How Long Does It Take To Become a Commercial Pilot?
This is one of the queries we receive the most.
- Obtain your private pilot’s license first (PPL). As a result, you are now qualified to operate single-engine aircraft under Visual Flight Rules (VFR), putting you one step closer to becoming a commercial pilot. Takes three months.
- Obtain your Instrument Rating (IFR)—the next step in the process. This takes about two months and enables you to use flight instruments to fly in low visibility conditions.
- The next stage is to start your training as a commercial pilot. Both an 18-year-old and a 2nd Class Medical Certificate are requirements.

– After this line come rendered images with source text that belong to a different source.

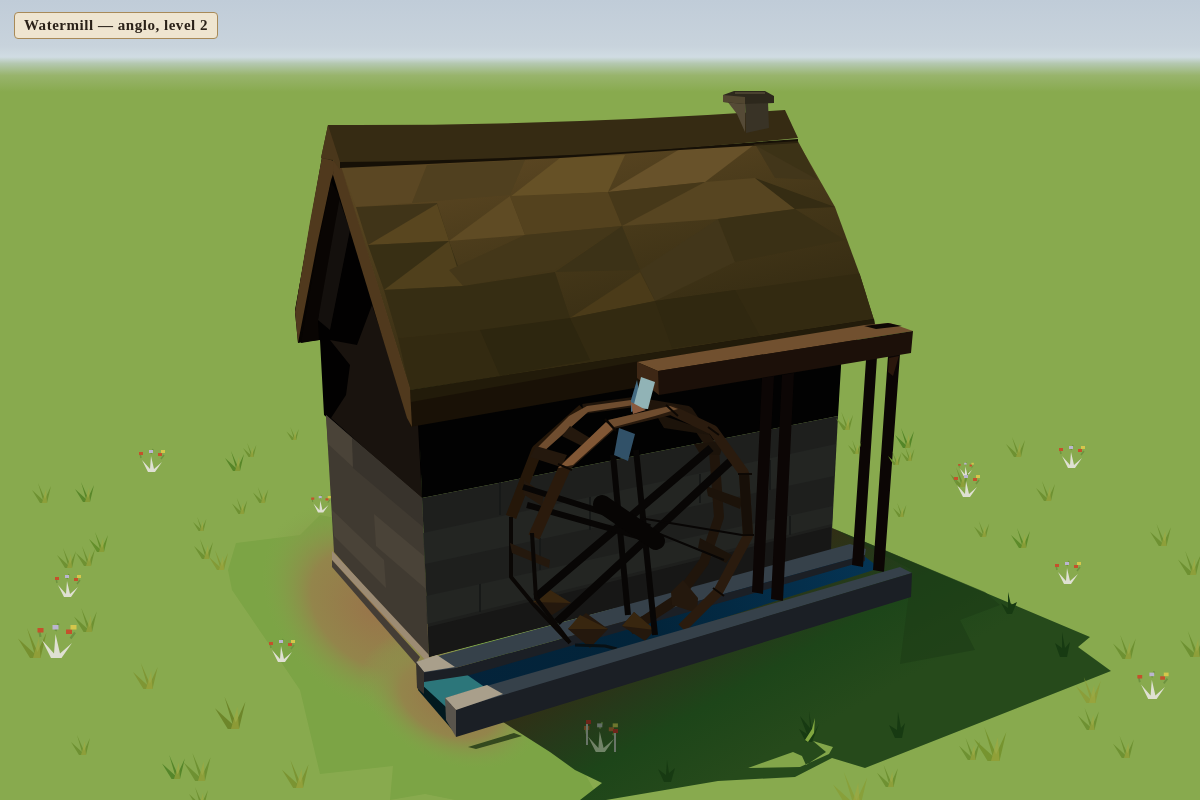
<!DOCTYPE html>
<html lang="en">
<head>
<meta charset="utf-8">
<title>Watermill</title>
<style>
:root{--grass:#88aa4e;--shade:#234719;--thatch:#43361a;--ridge:#362b13;--timber:#150d07;--timber-lit:#6f4d2f;--barge:#50391d;--stone-side:#403a31;--stone-front:#1e1f1d;--kerb:#36414a;--kerb-dark:#1b1f25;--kerb-lit:#a99f8b;--water:#03263d;--label-bg:#efe5d0;--label-line:#a88a58;--label-text:#2a2118}
html,body{margin:0;padding:0}
body{position:relative;width:1200px;height:800px;overflow:hidden;background:var(--grass)}
.scene{display:block;width:1200px;height:800px}
.label{position:absolute;left:14px;top:12px;box-sizing:border-box;width:204px;height:27px;border:1px solid var(--label-line);border-radius:4px;background:var(--label-bg);color:var(--label-text);font:bold 15px/25px "Liberation Serif","Noto Serif",serif;letter-spacing:.53px;text-align:center;white-space:nowrap}
</style>
</head>
<body>
<svg class="scene" viewBox="0 0 1200 800" role="img" aria-label="Low-poly watermill with a thatched roof, wooden wheel and stone channel on a meadow">
<defs>
<linearGradient id="sky" x1="0" y1="0" x2="0" y2="1">
<stop offset="0" stop-color="#c0ccd8"/><stop offset=".5" stop-color="#c8d3dc"/><stop offset=".62" stop-color="#d0dce3"/><stop offset=".69" stop-color="#b4c8b0"/><stop offset=".82" stop-color="#98b46c"/><stop offset="1" stop-color="#88aa4e"/>
</linearGradient>
<radialGradient id="earth"><stop offset="0" stop-color="#98754a"/><stop offset=".55" stop-color="#93854b"/><stop offset="1" stop-color="#82a34a" stop-opacity="0"/></radialGradient>
<linearGradient id="shadow" x1="600" y1="640" x2="690" y2="800" gradientUnits="userSpaceOnUse"><stop offset="0" stop-color="#352a13"/><stop offset=".35" stop-color="#26391a"/><stop offset=".6" stop-color="#1d4519"/><stop offset="1" stop-color="#264a1b"/></linearGradient>
<linearGradient id="roof" x1="560" y1="150" x2="620" y2="390" gradientUnits="userSpaceOnUse"><stop offset="0" stop-color="#594521"/><stop offset=".4" stop-color="#463819"/><stop offset="1" stop-color="#2f2710"/></linearGradient>
<linearGradient id="stream" x1="430" y1="690" x2="870" y2="560" gradientUnits="userSpaceOnUse"><stop offset="0" stop-color="#04233a"/><stop offset=".5" stop-color="#02243a"/><stop offset="1" stop-color="#053454"/></linearGradient>
<clipPath id="roof-clip"><path d="M340 165L798 142L835 207L860 275L874 320L410 390Z"/></clipPath>
<g id="tuft"><path d="M-2 0L-10 -13L1 -3L-4 -20L3 -4L9 -17L5 0Z"/><path d="M0 0L4 -14L5 0Z" fill="#a2a83f" opacity=".6"/></g>
<g id="flowers"><path d="M-4 10L-10 -2L-2 7L-1 -6L2 7L10 0L3 10Z" fill="#dfe0d2"/><path d="M-11 -4l-1 -5M-1 -8l2 -5M9 -3l3 -4" stroke="#6e9340" stroke-width="1.5"/><path d="M-13 -10h4v3h-4zM6 -9h4v3h-4z" fill="#c4512c"/><path d="M-3 -12h4v3h-4z" fill="#bbb5d0"/><path d="M9 -12h4v3h-4z" fill="#d5c64b"/></g>
</defs>

<g id="meadow">
<rect width="1200" height="800" fill="#88aa4e"/>
<rect width="1200" height="92" fill="url(#sky)"/>
<path d="M228 570L236 543L300 535L320 515L450 540L600 800H455L425 794L390 800L393 766L320 774L300 690L232 590Z" fill="#7ca445"/>
<ellipse cx="372" cy="610" rx="125" ry="90" transform="rotate(42 372 610)" fill="url(#earth)"/>
<ellipse cx="450" cy="700" rx="95" ry="62" transform="rotate(25 450 700)" fill="url(#earth)"/>
</g>

<g id="cast-shadow">
<path d="M832 528L1090 637L1078 647L1111 671L865 768L832 758L795 777L718 781L606 800H580L602 783L575 770L550 752L503 722L470 690L700 560Z" fill="url(#shadow)"/>
<path d="M832 528L985 592L1000 605L960 620L975 650L900 664L912 570Z" fill="#1d3d17" opacity=".6"/>
<path d="M468 747L514 733L522 736L476 749Z" fill="#34491e"/>
<path d="M748 768L793 752L802 756L806 765L826 752L813 741L833 747L829 754L800 767Z" fill="#83a64a"/>
</g>

<g id="house">
<path d="M322 160L295 310L299 342L320 340L324 415L422 500L420 425L410 425L336 165Z" fill="#020101"/>
<path d="M330 340L357 345L372 305L412 425H418L422 500L331 418L346 395L350 365Z" fill="#19130e"/>
<path d="M328 215L318 320L330 330L350 230L336 190Z" fill="#14100d"/>
<path d="M326 415L422 498L429 660L334 552Z" fill="var(--stone-side)"/>
<path d="M326 415L352 438L354 468L328 444ZM374 514L424 556L426 589L376 546ZM332 510L384 560L386 588L334 536Z" fill="#4a4338"/>
<path d="M352 438L422 498L423 527L353 468Z" fill="#38332c"/>
<path d="M332 551L429 655L429 664L332 560Z" fill="#9c8b73"/>
<path d="M332 560L420 657L416 664L332 567Z" fill="#443d35"/>
<path d="M418 400L842 350L838 416L422 498Z" fill="#020202"/>
<path d="M422 498L838 416L831 550L429 657Z" fill="var(--stone-front)"/>
<path d="M423 533L836 444L834 476L425 564ZM426 596L833 506L832 524L427 624Z" fill="#242724" opacity=".75"/>
<path d="M428 627L831 527V552L429 657Z" fill="#171716"/>
<path d="M500 482V515M590 497V530M540 538V570M700 474V503M770 460V490M480 584V612M790 516V535" stroke="#171918" stroke-width="2"/>
</g>

<g id="roof-thatch">
<path d="M322 157L333 157L333 175L324 220L316 340L298 343L295 312L310 225Z" fill="#070402"/>
<path d="M322 157L337 162L331 180L317 245L298 343L295 312L310 222Z" fill="var(--barge)"/>
<path d="M331 182L317 250L301 343L319 340L318 320L333 235L340 197Z" fill="#090503"/>
<path d="M340 165L798 142L835 207L860 275L874 320L410 390Z" fill="url(#roof)"/>
<g clip-path="url(#roof-clip)">
<path d="M340 165L427 165L412 203L356 207Z" fill="#5b4723"/>
<path d="M427 165L525 160L510 195L412 203Z" fill="#50401f"/>
<path d="M510 197L560 158L625 155L608 192Z" fill="#665126"/>
<path d="M608 192L680 149L755 144L705 182Z" fill="#68522a"/>
<path d="M755 144L798 142L818 180L775 178Z" fill="#42361a"/>
<path d="M356 207L437 203L449 241L368 245Z" fill="#403418"/>
<path d="M368 245L437 204L449 241Z" fill="#59461f"/>
<path d="M449 241L510 196L525 235Z" fill="#5f4b24"/>
<path d="M510 196L608 192L622 226L525 235Z" fill="#54421e"/>
<path d="M608 192L705 182L718 219L622 226Z" fill="#463819"/>
<path d="M622 226L705 182L755 178L795 209L718 219Z" fill="#574521"/>
<path d="M755 178L835 207L795 209Z" fill="#352c13"/>
<path d="M368 245L449 241L465 286L384 290Z" fill="#382f14"/>
<path d="M384 290L449 241L463 286Z" fill="#50401c"/>
<path d="M449 270L525 235L622 226L555 270L463 286Z" fill="#443719"/>
<path d="M555 272L622 226L640 270Z" fill="#3c3217"/>
<path d="M570 318L640 272L655 301Z" fill="#4b3b19"/>
<path d="M640 270L718 219L735 262L655 301Z" fill="#42361a"/>
<path d="M718 219L795 209L845 240L735 262Z" fill="#3a3015"/>
<path d="M384 290L463 286L555 272L570 318L480 330L398 338Z" fill="#362d13"/>
<path d="M398 338L480 330L570 318L655 301L870 272L880 320L410 390Z" fill="#332a11"/>
<path d="M480 330L570 318L590 360L500 376Z" fill="#2d260f"/>
<path d="M655 301L735 290L760 336L672 348Z" fill="#302810"/>
</g>
<path d="M410 390L874 319L875 327L842 350L640 387L410 427Z" fill="#191106"/>
<path d="M410 390L874 319L875 326L640 361L411 402Z" fill="#221b0a"/>
<path d="M334 160L341 166L410 388L412 427L407 418L333 175Z" fill="var(--barge)"/>
<path d="M336 160L560 155L660 149L798 139V143L680 150L560 158L340 168Z" fill="#161006"/>
<path d="M328 125Q560 126 785 110L798 138Q590 159 340 162L321 158Z" fill="var(--ridge)"/>
<path d="M328 125L340 162V170L333 160L321 158Z" fill="#4a371b"/>
<path d="M753 144L798 141L818 180Z" fill="#3a2f15" opacity=".6"/>
</g>

<g id="chimney">
<path d="M727 101L745 102V132L737 114Z" fill="#554a36"/>
<path d="M745 102H768L769 128L746 133Z" fill="#393326"/>
<path d="M723 95L734 91H765L774 96V103L744 104L723 102Z" fill="#2d281c"/>
<path d="M723 95L745 97V104L723 102Z" fill="#514630"/>
<path d="M735 93H765" stroke="#4a4230" stroke-width="2"/>
</g>

<g id="channel">
<path d="M428 680L860 553L880 568L450 705Z" fill="url(#stream)"/>
<path d="M424 681L463 672L486 688L446 702L454 730L424 696Z" fill="#2c767a"/>
<path d="M420 683L446 707L455 733L418 690Z" fill="#02191f"/>
<path d="M416 662L850 544L866 549L865 555L455 668L428 680Z" fill="var(--kerb)"/>
<path d="M420 673L455 668L865 555V561L470 675L424 682Z" fill="var(--kerb-dark)"/>
<path d="M416 662L437 655L455 667L424 672Z" fill="var(--kerb-lit)"/>
<path d="M416 662L424 672V694L417 688Z" fill="#36322d"/>
</g>

<g id="wheel" fill="none" stroke="var(--timber)" stroke-linejoin="bevel">
<g id="back-rim">
<path d="M583 409L537 450L511 517" stroke="#251709" stroke-width="11"/>
<path d="M511 517V577L535 606L568 641" stroke="#0a0705" stroke-width="4"/>
<path d="M583 409L634 402L688 411L714 450L719 517L704 562L676 600L630 630" stroke="#20150b" stroke-width="10"/>
<path d="M569 416L587 406L631 400L634 405L588 412L543 452L536 449Z" fill="var(--timber-lit)" stroke="none"/>
</g>
<g id="paddles" stroke="none" fill="#24180d">
<path d="M570 426L590 438L584 447L562 436ZM536 446L567 455L561 467L530 457ZM524 480L544 494L542 506L523 494ZM510 543L550 560L549 568L512 553ZM533 602L550 590L571 603L552 615ZM568 629L586 613L608 629L590 648ZM622 626L634 612L655 630L645 641ZM671 592L683 580L698 598L697 613L672 605Z"/>
<path d="M655 413L700 428L710 435L664 428ZM694 444L724 441L720 455L700 454ZM706 486L743 499L740 509L708 496ZM700 538L732 555L726 563L698 548Z" fill="#1c130a"/>
<path d="M533 602L550 590L571 603ZM568 629L580 615L608 629ZM622 626L634 612L655 630Z" fill="#38260f"/>
</g>
<g id="spokes" stroke="#080605">
<path d="M613 455L628 615M636 450L655 635" stroke-width="6"/>
<path d="M536 597L711 448M557 622L733 459" stroke-width="8"/>
<path d="M523 487L650 527M527 505L655 541" stroke-width="6"/>
<path d="M640 518L742 535M650 530L724 560" stroke-width="2"/>
</g>
<path id="hub" d="M602 504L656 541" stroke="#070504" stroke-width="18" stroke-linecap="round"/>
<g id="front-rim">
<path d="M565 467L534 537" stroke="#2a1a0c" stroke-width="12"/>
<path d="M532 533L536 598L570 643" stroke="#0a0705" stroke-width="4"/>
<path d="M565 467L613 424L671 410L713 430L744 473L748 536L718 592L682 628" stroke="#2a1b0e" stroke-width="10"/>
<path d="M744 473L748 536" stroke="#170f08" stroke-width="10"/>
<path d="M558 468L606 422L614 428L573 465Z" fill="#815735" stroke="none"/>
<path d="M608 420L670 406L678 409L655 416L614 427Z" fill="var(--timber-lit)" stroke="none"/>
<path d="M605 419L616 431M666 405L678 416M708 427L719 435M558 464L572 470M738 474H752M741 535H754M713 588L724 596" stroke="#0d0804" stroke-width="2"/>
<path d="M575 645L605 646L617 649" stroke="#081014" stroke-width="3"/>
</g>
</g>

<g id="flume">
<path d="M762 378L774 376L763 594L752 592ZM782 375L794 373L783 601L771 599ZM866 360L877 357L863 567L852 565ZM888 356L900 354L884 572L873 570Z" fill="#0c0605"/>
<path d="M889 358L899 356L893 376L888 372Z" fill="#2a170c"/>
<path d="M637 362L865 325L890 323L913 331L658 371Z" fill="#71502f"/>
<path d="M864 326L888 323L902 326L876 329Z" fill="#0d0804"/>
<path d="M658 371L913 331L911 353L659 395Z" fill="#1c1009"/>
<path d="M637 362L658 371L659 395L637 378Z" fill="#3e2715"/>
<path d="M637 380L631 400V412L642 408Z" fill="#446b82"/>
<path d="M641 377L655 382L648 409L633 408Z" fill="#91b3b6"/>
<path d="M631 402L646 410L633 414Z" fill="#8a5a3d"/>
<path d="M619 428L635 434L628 461L614 455Z" fill="#315168"/>
</g>

<g id="near-kerb">
<path d="M445 698L900 567L912 573L456 710Z" fill="var(--kerb)"/>
<path d="M456 709L912 573L911 597L456 737Z" fill="var(--kerb-dark)"/>
<path d="M445 698L487 685L503 694L456 710Z" fill="var(--kerb-lit)"/>
<path d="M445 698L456 710V737L446 720Z" fill="#59544c"/>
</g>

<g id="grass-tufts" fill="#6e9132">
<use href="#tuft" x="42" y="503"/><use href="#tuft" x="85" y="502" fill="#59872a"/><use href="#tuft" x="99" y="552" fill="#648f2b"/><use href="#tuft" x="67" y="568"/><use href="#tuft" x="86" y="566"/>
<use href="#tuft" x="235" y="471" fill="#578628"/><use href="#tuft" transform="translate(250 457) scale(.7)"/><use href="#tuft" transform="translate(293 440) scale(.65)"/><use href="#tuft" transform="translate(261 503) scale(.8)"/><use href="#tuft" transform="translate(240 514) scale(.8)"/><use href="#tuft" transform="translate(200 531) scale(.7)"/><use href="#tuft" x="204" y="559"/><use href="#tuft" x="219" y="570" fill="#839a36"/>
<use href="#tuft" transform="translate(33 658) scale(1.5)" fill="#76902f"/><use href="#tuft" transform="translate(86 632) scale(1.2)"/><use href="#tuft" transform="translate(146 689) scale(1.3)" fill="#7f9634"/><use href="#tuft" transform="translate(231 729) scale(1.6)" fill="#6d862a"/><use href="#tuft" x="81" y="755"/><use href="#tuft" transform="translate(174 779) scale(1.2)" fill="#55862a"/><use href="#tuft" transform="translate(198 781) scale(1.4)"/><use href="#tuft" transform="translate(296 788) scale(1.4)" fill="#7b9432"/><use href="#tuft" x="199" y="807"/>
<use href="#tuft" transform="translate(845 430) scale(.9)"/><use href="#tuft" x="905" y="448" fill="#548628"/><use href="#tuft" transform="translate(908 461) scale(.7)"/><use href="#tuft" transform="translate(855 454) scale(.7)"/><use href="#tuft" transform="translate(895 465) scale(.7)"/><use href="#tuft" x="1016" y="457"/><use href="#tuft" x="1046" y="501"/><use href="#tuft" x="960" y="487"/><use href="#tuft" transform="translate(900 517) scale(.7)"/><use href="#tuft" x="1021" y="548" fill="#5d8b2a"/><use href="#tuft" transform="translate(982 537) scale(.8)"/><use href="#tuft" transform="translate(1161 546) scale(1.1)"/><use href="#tuft" transform="translate(1190 575) scale(1.2)"/>
<use href="#tuft" transform="translate(1193 657) scale(1.3)"/><use href="#tuft" transform="translate(1125 659) scale(1.2)"/><use href="#tuft" transform="translate(1089 703) scale(1.3)" fill="#8b9e3a"/><use href="#tuft" transform="translate(1089 730) scale(1.1)"/><use href="#tuft" transform="translate(1124 758) scale(1.1)"/><use href="#tuft" transform="translate(991 761) scale(1.7)" fill="#76942f"/><use href="#tuft" transform="translate(970 760) scale(1.1)"/><use href="#tuft" transform="translate(888 787) scale(1.1)"/><use href="#tuft" transform="translate(851 808) scale(1.8)" fill="#88a03a"/>
</g>
<g id="shaded-tufts" fill="#173a12">
<path d="M1007 614L1001 603L1008 608L1008 592L1011 605L1017 602L1012 614ZM1060 657L1055 643L1062 648L1062 632L1065 648L1070 642L1067 657ZM895 738L889 725L897 730L898 712L901 728L905 723L902 738ZM664 782L658 769L666 775L667 760L669 773L675 768L671 782Z"/>
<path d="M806 742L799 729L807 734L800 716L810 728L809 711L813 735L819 724L812 742Z"/>
<path d="M805 740L812 729L815 718L814 733L808 742Z" fill="#80a63f"/>
</g>
<g id="wildflowers">
<use href="#flowers" x="152" y="462"/><use href="#flowers" transform="translate(321 505) scale(.75)"/><use href="#flowers" x="68" y="587"/><use href="#flowers" transform="translate(57 643) scale(1.5)"/><use href="#flowers" x="282" y="652"/><use href="#flowers" transform="translate(966 470) scale(.6)"/><use href="#flowers" x="967" y="487"/><use href="#flowers" x="1072" y="458"/><use href="#flowers" x="1068" y="574"/><use href="#flowers" transform="translate(1153 687) scale(1.2)"/>
<use href="#flowers" transform="translate(601 739) scale(1.3)" opacity=".42"/>
<path d="M587 722V745M615 731V752" stroke="#687467" stroke-width="2"/><path d="M586 720h5v4h-5zM613 729h5v4h-5z" fill="#6d2519"/>
</g>
</svg>
<div class="label">Watermill — anglo, level 2</div>
</body>
</html>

- Complete training to earn your Commercial Pilot License (CPL). This entails passing your FAA checkride, passing your written FAA test, and accumulating at least 250 hours of flight time, of which 100 hours must be spent as the Pilot-In-Command (PIC) and 50 hours must be spent flying cross-country. You have a commercial pilot’s license, congrats! It will take roughly 6 weeks for your CSEL (single-engine).
- You should also obtain your Multi-Engine rating. You may now pilot multi-engine airplanes thanks to this. It takes an additional six weeks to obtain your CPL with a multi-engine rating. So you went from having no pilot experience to becoming a Commercial Pilot in a total of 8 months!
What if I Finally Want to Work as an Airline Pilot?
The most frequent query we receive is this one!
By working as a flight instructor after receiving your CPL, you can accrue hours toward your Airline Transport Pilot License (ATPL). You must enroll in the CFI course in order to become an instructor. Before you can be recruited by a commercial airline in the United States, you must have logged 1,500 hours.
Being a CFI is an excellent way to accrue hours toward your goal of becoming a commercial airline pilot. To become an airline pilot, you need fewer hours acquired in other nations. For both domestic and foreign students, You need comprehensive training from nothing to an ATPL.
How Long Does It Take To Become an Airline Pilot
- Get your CFI rating first. You can teach and accrue hours this way. This will require at least two months.
- The following step is to obtain your CFII (Certified Flight Instructor – Instrument) rating. In three weeks, you can finish this.
- Take an additional 3 weeks to earn your MEI (Multi-Engine Instructor) certification.
- Record the hours necessary for an airline to hire you. Country to country variations exist in this. To find out how many hours you must accrue, contact the civil aviation authorities in your nation.